[Stored data]

——

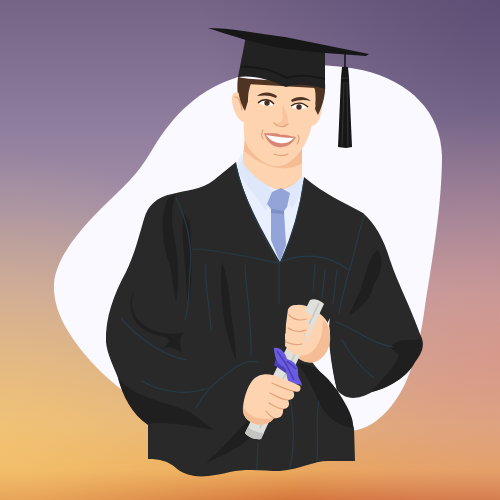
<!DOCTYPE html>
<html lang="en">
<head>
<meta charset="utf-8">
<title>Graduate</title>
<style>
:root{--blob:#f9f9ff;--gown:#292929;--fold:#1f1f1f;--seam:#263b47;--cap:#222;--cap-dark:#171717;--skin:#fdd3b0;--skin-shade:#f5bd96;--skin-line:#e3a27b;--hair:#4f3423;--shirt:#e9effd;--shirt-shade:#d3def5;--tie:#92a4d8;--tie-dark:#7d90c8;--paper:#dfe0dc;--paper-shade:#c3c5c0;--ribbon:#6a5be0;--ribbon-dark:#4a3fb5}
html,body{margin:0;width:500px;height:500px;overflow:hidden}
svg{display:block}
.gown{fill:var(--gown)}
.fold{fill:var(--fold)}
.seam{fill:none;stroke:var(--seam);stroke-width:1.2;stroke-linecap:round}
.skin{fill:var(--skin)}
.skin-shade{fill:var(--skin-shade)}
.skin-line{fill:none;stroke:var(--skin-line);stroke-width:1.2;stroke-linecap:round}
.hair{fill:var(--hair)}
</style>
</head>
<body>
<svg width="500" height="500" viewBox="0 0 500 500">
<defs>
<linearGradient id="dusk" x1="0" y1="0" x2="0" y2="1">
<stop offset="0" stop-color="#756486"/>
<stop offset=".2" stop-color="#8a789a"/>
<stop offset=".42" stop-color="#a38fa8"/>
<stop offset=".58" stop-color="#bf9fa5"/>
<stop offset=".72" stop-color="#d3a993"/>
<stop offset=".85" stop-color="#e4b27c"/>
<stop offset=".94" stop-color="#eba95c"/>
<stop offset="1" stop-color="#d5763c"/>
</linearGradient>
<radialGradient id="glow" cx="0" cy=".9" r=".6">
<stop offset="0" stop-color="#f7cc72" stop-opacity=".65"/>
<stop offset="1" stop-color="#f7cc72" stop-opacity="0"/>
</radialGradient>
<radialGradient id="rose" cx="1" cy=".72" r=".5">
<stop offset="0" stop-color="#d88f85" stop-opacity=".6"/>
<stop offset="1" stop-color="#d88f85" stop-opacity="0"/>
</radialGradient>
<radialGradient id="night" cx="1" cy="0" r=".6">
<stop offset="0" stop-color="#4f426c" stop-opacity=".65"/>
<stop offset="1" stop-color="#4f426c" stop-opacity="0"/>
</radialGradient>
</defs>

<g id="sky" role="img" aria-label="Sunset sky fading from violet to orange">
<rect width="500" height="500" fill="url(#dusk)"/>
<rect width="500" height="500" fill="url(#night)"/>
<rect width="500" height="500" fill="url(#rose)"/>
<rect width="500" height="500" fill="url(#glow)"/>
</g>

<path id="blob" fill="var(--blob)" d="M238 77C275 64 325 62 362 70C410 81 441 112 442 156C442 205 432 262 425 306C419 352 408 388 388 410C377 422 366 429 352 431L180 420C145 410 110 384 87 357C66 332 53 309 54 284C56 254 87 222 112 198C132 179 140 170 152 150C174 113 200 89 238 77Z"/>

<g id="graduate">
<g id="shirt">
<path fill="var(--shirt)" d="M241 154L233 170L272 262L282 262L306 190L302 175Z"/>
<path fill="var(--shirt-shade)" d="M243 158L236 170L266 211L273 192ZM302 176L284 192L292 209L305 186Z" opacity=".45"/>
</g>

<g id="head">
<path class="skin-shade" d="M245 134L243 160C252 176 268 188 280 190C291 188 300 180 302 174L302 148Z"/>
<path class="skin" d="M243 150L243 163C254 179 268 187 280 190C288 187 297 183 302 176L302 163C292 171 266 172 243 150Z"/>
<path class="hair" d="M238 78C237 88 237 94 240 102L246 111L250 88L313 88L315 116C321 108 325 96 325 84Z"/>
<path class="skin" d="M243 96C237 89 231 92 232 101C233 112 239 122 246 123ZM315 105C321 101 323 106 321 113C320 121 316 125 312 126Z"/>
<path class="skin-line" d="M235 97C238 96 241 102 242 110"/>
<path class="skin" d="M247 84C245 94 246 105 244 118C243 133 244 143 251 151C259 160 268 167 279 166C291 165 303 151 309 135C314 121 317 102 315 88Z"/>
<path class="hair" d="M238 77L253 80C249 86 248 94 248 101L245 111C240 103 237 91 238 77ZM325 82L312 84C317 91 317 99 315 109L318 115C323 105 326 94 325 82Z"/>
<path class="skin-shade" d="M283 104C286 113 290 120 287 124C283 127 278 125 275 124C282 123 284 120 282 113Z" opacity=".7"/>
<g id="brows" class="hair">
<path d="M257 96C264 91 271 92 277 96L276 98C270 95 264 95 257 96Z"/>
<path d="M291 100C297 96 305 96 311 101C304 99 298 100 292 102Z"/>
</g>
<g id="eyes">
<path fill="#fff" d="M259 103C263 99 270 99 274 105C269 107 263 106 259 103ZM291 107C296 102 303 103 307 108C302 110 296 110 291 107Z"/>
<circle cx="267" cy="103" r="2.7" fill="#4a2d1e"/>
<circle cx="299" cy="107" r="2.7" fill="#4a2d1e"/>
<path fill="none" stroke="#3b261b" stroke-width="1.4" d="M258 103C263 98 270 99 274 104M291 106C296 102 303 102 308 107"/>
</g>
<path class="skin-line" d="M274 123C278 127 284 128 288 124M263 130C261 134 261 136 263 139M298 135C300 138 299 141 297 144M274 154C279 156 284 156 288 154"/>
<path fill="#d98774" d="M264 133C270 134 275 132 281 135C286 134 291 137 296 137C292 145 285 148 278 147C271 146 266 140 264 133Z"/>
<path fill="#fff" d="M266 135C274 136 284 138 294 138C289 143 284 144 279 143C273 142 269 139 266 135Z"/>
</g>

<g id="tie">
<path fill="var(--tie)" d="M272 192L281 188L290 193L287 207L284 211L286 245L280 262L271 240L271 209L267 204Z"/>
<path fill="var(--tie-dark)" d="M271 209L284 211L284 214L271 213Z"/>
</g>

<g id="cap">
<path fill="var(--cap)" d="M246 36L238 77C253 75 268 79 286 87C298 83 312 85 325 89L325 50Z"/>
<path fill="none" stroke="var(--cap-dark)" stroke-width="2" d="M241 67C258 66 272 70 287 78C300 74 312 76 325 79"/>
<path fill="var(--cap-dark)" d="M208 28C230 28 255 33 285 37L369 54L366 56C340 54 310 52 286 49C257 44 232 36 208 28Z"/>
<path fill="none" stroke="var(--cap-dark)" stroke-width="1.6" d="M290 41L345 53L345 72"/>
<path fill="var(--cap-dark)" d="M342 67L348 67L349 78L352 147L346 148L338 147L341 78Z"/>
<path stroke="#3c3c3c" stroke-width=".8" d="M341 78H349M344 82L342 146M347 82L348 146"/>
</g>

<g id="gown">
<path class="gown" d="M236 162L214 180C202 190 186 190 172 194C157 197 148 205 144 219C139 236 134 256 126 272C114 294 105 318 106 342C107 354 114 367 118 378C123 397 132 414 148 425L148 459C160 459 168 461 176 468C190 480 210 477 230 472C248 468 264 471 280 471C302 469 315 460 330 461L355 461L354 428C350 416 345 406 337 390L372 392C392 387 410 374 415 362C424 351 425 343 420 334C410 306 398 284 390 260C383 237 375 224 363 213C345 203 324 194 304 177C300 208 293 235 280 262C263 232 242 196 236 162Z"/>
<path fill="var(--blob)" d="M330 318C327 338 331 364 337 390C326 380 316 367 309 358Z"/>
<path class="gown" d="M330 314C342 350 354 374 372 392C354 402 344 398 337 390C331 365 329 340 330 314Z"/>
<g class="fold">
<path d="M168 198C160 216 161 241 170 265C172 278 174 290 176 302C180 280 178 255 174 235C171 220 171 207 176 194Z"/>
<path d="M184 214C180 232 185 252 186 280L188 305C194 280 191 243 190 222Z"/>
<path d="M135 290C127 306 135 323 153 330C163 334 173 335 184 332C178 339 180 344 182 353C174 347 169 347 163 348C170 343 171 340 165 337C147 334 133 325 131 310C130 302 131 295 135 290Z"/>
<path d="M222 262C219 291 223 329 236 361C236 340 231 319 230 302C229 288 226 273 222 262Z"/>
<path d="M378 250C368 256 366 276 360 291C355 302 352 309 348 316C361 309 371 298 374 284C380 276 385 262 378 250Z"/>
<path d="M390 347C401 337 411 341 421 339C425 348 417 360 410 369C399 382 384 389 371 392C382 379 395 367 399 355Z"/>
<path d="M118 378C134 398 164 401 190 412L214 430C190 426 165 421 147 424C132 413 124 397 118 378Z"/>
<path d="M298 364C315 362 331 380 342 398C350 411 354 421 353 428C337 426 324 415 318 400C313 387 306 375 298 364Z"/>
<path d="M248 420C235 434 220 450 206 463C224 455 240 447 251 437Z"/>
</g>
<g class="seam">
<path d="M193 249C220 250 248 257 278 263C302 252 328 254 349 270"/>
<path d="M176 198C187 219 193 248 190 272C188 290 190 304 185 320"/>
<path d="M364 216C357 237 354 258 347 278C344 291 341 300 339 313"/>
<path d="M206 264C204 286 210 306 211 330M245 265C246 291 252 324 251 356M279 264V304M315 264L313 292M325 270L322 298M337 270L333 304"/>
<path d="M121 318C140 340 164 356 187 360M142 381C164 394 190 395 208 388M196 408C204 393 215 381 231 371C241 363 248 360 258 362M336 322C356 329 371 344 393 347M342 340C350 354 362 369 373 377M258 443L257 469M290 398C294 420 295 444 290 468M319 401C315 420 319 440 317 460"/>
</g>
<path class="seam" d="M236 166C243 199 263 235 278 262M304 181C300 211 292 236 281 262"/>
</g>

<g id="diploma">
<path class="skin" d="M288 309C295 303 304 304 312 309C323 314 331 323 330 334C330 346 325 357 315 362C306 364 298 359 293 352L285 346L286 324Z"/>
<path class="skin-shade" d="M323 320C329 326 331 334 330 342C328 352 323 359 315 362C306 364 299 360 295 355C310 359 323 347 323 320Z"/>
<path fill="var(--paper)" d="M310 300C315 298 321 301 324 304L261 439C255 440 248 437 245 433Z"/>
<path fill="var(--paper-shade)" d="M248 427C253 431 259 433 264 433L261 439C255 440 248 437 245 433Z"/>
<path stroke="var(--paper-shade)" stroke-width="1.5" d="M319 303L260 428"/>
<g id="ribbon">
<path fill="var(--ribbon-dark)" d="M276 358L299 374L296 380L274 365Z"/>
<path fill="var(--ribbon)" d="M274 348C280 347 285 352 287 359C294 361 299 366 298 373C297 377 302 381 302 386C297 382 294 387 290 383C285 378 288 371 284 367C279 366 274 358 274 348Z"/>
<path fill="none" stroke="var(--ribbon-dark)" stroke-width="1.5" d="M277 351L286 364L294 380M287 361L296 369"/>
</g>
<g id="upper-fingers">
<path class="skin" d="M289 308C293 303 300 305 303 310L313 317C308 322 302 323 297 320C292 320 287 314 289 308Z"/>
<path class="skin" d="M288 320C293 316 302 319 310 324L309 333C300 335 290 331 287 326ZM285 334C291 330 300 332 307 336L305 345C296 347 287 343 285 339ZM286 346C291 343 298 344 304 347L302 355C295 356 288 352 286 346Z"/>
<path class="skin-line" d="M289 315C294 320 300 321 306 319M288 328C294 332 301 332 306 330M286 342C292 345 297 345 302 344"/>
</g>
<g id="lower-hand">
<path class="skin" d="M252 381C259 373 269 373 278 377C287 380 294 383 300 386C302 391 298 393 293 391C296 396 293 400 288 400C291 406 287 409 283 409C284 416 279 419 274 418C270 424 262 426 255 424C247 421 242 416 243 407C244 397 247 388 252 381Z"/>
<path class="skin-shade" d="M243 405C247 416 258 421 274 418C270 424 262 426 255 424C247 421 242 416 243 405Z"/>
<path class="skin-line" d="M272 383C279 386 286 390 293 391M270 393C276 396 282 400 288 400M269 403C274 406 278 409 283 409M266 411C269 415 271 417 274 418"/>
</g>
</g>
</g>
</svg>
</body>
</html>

——

> _EXERCISE INSTRUCTIONS_
Give back one number only: the count of lines in the entries that hold the string "opacity".

> _REPLY TO THE EXERCISE_
8